Whenever a line in the entries includes the word "small", copy that line out.

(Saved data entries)
────

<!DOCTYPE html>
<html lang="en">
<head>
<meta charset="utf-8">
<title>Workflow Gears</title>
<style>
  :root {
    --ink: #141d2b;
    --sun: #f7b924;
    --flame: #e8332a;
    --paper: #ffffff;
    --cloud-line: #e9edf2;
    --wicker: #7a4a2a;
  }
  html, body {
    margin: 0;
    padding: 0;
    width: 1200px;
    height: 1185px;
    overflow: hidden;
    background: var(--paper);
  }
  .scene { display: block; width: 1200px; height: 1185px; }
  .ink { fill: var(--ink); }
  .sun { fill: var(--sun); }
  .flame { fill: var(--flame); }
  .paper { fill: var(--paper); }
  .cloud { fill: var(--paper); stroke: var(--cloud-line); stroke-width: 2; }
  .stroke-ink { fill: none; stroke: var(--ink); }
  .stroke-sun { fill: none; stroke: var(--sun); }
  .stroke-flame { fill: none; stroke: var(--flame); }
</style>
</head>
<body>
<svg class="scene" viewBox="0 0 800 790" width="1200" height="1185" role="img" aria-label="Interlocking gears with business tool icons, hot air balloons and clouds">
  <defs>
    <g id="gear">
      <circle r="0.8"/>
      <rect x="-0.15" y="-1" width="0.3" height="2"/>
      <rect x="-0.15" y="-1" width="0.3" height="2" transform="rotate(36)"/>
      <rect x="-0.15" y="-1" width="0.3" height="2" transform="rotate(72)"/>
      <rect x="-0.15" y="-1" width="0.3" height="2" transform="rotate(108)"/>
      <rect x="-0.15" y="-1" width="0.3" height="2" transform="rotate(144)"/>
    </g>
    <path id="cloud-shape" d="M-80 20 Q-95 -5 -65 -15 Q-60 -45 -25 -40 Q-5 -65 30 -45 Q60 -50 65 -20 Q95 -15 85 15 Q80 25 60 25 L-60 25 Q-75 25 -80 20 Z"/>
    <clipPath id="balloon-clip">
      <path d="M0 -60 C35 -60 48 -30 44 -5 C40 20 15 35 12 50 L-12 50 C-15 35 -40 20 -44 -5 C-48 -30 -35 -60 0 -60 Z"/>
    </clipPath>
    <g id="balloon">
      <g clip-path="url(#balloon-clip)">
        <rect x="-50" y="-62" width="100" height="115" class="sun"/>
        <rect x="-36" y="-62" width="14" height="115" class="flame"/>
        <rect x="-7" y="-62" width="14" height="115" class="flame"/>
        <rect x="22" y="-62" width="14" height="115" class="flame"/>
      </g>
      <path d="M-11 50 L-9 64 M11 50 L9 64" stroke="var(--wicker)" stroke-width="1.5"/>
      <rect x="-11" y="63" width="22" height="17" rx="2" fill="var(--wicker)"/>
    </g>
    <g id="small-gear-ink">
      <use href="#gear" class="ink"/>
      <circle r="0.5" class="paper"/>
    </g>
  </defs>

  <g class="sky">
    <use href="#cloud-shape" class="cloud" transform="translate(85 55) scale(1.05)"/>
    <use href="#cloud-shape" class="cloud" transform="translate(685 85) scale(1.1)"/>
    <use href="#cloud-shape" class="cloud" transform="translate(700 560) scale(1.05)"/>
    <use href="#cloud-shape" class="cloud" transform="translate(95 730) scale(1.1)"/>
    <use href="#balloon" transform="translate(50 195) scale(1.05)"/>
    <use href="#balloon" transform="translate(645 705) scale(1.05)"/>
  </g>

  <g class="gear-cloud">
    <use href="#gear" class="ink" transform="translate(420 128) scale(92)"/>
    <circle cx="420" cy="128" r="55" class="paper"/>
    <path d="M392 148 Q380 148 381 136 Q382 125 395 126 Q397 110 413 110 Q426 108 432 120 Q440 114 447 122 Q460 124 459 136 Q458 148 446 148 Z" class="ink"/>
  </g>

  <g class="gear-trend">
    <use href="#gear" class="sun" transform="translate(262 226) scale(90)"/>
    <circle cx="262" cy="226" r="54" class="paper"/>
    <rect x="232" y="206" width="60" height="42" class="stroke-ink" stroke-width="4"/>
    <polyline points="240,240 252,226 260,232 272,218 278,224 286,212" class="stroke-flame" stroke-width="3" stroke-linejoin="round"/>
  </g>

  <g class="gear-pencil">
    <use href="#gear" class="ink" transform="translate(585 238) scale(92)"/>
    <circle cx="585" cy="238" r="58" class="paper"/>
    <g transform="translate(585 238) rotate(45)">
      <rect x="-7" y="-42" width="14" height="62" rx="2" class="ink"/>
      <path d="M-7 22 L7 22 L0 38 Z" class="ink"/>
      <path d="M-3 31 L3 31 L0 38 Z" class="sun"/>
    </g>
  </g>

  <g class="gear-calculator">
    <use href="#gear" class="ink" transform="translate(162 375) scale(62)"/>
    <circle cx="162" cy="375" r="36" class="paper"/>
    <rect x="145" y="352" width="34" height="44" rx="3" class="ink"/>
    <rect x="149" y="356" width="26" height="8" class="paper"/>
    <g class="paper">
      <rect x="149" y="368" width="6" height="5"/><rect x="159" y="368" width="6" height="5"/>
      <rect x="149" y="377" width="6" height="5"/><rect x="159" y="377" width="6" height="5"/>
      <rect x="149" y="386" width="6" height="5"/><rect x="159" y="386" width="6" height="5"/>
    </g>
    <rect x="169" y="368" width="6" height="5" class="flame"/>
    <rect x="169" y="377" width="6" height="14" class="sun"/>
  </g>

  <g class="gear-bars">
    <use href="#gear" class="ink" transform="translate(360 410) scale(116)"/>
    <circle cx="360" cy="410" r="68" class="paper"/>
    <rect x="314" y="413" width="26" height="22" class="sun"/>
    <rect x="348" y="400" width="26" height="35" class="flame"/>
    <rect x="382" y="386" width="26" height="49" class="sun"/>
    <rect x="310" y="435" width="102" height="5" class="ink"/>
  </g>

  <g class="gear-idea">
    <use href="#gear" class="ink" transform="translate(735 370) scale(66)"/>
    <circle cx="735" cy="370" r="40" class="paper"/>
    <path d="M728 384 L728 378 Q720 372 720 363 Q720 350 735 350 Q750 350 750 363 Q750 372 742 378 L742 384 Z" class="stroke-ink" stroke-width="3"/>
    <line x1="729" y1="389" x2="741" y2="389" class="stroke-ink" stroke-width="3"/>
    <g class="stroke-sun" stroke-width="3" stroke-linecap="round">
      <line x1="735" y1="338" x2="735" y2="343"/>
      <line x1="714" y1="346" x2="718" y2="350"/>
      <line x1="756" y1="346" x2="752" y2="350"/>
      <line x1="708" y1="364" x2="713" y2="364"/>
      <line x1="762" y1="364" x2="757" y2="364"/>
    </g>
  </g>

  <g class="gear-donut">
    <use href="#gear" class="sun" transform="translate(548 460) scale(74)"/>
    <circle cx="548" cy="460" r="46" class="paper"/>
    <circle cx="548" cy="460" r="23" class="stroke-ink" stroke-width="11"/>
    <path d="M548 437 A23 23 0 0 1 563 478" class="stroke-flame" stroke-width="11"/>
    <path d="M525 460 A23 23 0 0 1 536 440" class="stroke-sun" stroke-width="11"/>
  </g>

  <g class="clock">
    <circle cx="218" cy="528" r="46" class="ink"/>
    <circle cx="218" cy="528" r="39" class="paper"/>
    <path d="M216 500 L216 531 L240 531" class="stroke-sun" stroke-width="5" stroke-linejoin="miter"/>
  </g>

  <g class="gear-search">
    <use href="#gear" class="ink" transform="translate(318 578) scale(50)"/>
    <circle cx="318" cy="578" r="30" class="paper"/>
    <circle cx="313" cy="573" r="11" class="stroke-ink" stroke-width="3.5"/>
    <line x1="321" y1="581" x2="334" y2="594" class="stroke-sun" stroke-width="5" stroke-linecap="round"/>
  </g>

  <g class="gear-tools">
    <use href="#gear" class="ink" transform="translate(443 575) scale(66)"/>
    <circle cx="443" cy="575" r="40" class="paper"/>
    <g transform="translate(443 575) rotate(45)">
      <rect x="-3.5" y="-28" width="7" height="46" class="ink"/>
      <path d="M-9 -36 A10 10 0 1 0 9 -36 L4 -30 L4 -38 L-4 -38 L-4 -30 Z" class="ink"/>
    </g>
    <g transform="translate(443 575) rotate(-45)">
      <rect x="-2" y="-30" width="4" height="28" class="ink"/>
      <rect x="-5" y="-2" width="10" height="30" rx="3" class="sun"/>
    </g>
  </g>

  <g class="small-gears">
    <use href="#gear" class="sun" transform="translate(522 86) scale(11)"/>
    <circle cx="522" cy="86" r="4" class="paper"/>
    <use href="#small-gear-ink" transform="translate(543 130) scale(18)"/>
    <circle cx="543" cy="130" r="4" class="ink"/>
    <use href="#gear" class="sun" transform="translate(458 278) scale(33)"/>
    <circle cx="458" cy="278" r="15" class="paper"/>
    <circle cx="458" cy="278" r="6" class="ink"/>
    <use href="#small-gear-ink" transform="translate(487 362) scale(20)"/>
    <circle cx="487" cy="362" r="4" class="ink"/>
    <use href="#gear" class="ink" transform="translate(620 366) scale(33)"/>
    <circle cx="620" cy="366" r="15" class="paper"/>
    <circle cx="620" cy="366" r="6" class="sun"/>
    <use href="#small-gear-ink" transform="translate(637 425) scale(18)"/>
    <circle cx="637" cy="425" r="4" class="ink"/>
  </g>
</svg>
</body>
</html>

────

(Reply)
    <g id="small-gear-ink">
  <g class="small-gears">
    <use href="#small-gear-ink" transform="translate(543 130) scale(18)"/>
    <use href="#small-gear-ink" transform="translate(487 362) scale(20)"/>
    <use href="#small-gear-ink" transform="translate(637 425) scale(18)"/>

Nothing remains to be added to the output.